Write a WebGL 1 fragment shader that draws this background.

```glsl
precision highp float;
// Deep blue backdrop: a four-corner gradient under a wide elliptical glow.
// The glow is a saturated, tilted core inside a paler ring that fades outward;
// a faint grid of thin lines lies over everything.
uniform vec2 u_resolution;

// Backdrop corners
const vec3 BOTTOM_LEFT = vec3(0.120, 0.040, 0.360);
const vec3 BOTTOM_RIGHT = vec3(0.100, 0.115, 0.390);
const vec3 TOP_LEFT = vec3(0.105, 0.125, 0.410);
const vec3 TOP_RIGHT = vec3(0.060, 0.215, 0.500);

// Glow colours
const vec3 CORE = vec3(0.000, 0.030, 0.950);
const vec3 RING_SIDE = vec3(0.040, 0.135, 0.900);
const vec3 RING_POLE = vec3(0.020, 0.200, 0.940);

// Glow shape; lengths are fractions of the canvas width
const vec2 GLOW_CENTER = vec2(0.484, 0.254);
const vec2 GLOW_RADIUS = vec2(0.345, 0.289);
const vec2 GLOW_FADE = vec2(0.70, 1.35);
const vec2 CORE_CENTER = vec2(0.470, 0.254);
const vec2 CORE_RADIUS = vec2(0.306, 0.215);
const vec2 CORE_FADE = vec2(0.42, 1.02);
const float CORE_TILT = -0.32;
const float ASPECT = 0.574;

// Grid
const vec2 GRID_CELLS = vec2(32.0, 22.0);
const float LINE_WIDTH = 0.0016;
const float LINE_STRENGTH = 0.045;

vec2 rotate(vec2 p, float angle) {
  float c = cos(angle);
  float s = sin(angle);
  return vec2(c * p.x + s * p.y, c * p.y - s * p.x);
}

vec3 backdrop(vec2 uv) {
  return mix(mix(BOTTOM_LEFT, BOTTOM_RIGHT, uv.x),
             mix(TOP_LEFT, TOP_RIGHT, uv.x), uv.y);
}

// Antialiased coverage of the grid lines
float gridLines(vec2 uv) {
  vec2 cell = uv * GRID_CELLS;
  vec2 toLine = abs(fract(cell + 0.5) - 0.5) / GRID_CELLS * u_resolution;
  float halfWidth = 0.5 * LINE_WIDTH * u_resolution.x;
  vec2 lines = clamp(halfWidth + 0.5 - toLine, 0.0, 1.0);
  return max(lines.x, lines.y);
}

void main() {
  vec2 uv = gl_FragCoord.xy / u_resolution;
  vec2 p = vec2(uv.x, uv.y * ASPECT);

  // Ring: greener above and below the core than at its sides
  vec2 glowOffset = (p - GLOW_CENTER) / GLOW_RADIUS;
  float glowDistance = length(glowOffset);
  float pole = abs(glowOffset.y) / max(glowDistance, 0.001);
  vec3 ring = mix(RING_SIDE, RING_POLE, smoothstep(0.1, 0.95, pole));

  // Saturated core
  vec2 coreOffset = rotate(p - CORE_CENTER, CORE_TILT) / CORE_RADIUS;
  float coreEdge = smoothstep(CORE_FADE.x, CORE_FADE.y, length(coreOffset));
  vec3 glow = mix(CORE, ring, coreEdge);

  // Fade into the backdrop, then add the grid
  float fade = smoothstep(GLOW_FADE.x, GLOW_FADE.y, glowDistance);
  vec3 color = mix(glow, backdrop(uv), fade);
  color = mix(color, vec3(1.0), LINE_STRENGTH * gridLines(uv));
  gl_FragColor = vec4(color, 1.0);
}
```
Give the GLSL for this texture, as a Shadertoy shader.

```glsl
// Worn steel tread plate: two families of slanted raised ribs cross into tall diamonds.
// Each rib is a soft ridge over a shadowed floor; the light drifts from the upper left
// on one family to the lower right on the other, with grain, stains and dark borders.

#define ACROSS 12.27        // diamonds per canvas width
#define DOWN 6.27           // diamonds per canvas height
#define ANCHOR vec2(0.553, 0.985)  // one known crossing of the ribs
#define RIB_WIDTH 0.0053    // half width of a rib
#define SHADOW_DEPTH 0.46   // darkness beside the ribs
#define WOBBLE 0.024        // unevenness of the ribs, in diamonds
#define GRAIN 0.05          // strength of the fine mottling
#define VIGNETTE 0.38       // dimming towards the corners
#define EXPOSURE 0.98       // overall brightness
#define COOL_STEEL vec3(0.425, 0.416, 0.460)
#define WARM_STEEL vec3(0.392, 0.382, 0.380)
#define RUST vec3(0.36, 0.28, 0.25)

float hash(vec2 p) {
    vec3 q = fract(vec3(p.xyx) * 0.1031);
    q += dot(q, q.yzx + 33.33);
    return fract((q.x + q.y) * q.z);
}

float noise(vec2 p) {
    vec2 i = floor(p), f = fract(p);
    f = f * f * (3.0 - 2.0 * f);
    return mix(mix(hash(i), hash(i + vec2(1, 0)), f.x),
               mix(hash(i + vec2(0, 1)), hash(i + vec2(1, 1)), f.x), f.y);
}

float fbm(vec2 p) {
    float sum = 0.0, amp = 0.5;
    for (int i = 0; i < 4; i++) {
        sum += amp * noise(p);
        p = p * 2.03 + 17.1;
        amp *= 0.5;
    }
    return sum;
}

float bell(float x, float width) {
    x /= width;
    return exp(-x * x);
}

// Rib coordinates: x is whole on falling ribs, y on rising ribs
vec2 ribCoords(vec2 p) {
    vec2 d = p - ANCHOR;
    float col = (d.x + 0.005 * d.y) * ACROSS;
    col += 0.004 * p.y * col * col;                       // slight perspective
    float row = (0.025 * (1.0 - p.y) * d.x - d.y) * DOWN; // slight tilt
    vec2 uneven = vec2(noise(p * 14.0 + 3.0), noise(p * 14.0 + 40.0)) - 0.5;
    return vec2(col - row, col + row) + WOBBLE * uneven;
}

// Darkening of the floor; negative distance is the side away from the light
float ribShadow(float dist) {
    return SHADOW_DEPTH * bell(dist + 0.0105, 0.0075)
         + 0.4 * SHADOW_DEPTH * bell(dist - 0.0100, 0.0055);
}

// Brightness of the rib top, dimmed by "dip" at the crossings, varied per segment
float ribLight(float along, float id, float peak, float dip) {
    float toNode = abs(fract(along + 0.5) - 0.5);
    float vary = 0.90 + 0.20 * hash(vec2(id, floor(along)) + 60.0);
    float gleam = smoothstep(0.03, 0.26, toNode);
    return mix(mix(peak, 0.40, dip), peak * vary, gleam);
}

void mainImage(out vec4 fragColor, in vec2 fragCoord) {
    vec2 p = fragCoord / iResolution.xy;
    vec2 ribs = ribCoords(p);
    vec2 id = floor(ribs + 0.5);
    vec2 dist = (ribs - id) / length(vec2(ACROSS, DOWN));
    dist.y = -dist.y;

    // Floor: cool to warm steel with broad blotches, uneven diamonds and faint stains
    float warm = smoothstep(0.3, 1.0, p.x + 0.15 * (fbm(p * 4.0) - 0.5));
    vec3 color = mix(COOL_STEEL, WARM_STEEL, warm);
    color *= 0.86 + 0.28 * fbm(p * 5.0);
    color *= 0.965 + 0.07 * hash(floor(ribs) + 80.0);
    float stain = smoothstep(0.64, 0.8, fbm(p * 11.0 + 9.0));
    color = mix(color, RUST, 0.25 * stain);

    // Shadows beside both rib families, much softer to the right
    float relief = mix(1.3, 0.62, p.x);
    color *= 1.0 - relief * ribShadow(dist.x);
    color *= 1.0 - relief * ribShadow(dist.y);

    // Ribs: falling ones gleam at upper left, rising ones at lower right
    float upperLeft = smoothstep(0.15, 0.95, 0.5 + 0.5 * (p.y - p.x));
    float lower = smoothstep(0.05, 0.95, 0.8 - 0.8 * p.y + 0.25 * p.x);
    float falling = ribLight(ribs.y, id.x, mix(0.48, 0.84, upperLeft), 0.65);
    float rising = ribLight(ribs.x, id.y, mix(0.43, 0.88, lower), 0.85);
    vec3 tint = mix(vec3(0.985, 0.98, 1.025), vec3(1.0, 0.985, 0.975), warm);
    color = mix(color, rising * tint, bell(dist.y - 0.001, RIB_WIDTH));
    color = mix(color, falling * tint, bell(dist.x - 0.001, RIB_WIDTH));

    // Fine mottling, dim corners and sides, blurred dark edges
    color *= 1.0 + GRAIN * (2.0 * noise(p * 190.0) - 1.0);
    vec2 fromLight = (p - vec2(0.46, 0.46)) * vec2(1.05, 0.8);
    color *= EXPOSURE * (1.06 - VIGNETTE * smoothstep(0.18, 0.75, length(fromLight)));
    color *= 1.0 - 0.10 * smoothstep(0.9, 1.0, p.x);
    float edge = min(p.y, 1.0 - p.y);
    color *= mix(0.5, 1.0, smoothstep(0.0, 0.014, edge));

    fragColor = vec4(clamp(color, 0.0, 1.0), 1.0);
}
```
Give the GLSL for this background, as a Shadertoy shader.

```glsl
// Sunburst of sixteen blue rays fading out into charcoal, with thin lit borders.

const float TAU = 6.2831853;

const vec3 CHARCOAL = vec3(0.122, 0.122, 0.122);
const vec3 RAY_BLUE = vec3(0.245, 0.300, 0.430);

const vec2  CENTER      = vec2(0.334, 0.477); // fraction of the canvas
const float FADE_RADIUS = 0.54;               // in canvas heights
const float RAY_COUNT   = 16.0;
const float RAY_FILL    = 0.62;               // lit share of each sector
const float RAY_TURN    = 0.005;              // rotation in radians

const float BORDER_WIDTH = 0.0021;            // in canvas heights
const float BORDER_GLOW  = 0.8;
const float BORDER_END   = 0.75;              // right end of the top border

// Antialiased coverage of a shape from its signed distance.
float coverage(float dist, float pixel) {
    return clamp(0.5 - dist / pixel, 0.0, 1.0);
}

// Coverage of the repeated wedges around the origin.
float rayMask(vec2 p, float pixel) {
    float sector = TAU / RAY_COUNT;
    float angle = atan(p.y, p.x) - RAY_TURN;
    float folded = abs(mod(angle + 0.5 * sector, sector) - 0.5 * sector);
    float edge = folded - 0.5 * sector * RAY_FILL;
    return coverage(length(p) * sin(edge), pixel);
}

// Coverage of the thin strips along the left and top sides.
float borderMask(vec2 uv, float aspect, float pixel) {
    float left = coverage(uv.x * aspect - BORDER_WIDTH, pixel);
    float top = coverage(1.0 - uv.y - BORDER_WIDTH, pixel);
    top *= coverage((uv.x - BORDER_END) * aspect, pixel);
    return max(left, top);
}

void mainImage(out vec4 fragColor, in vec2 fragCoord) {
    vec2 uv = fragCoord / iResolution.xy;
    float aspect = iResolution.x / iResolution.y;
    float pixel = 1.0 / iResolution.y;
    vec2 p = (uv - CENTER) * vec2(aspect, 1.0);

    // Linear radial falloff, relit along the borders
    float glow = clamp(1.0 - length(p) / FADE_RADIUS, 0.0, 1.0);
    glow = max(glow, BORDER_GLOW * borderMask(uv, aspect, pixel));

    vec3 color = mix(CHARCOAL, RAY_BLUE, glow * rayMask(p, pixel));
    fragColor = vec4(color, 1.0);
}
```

____________

» Activity:
Return every line of the entries above that the string "noise" appears in.

» Solved exercise:
float noise(vec2 p) {
        sum += amp * noise(p);
    vec2 uneven = vec2(noise(p * 14.0 + 3.0), noise(p * 14.0 + 40.0)) - 0.5;
    color *= 1.0 + GRAIN * (2.0 * noise(p * 190.0) - 1.0);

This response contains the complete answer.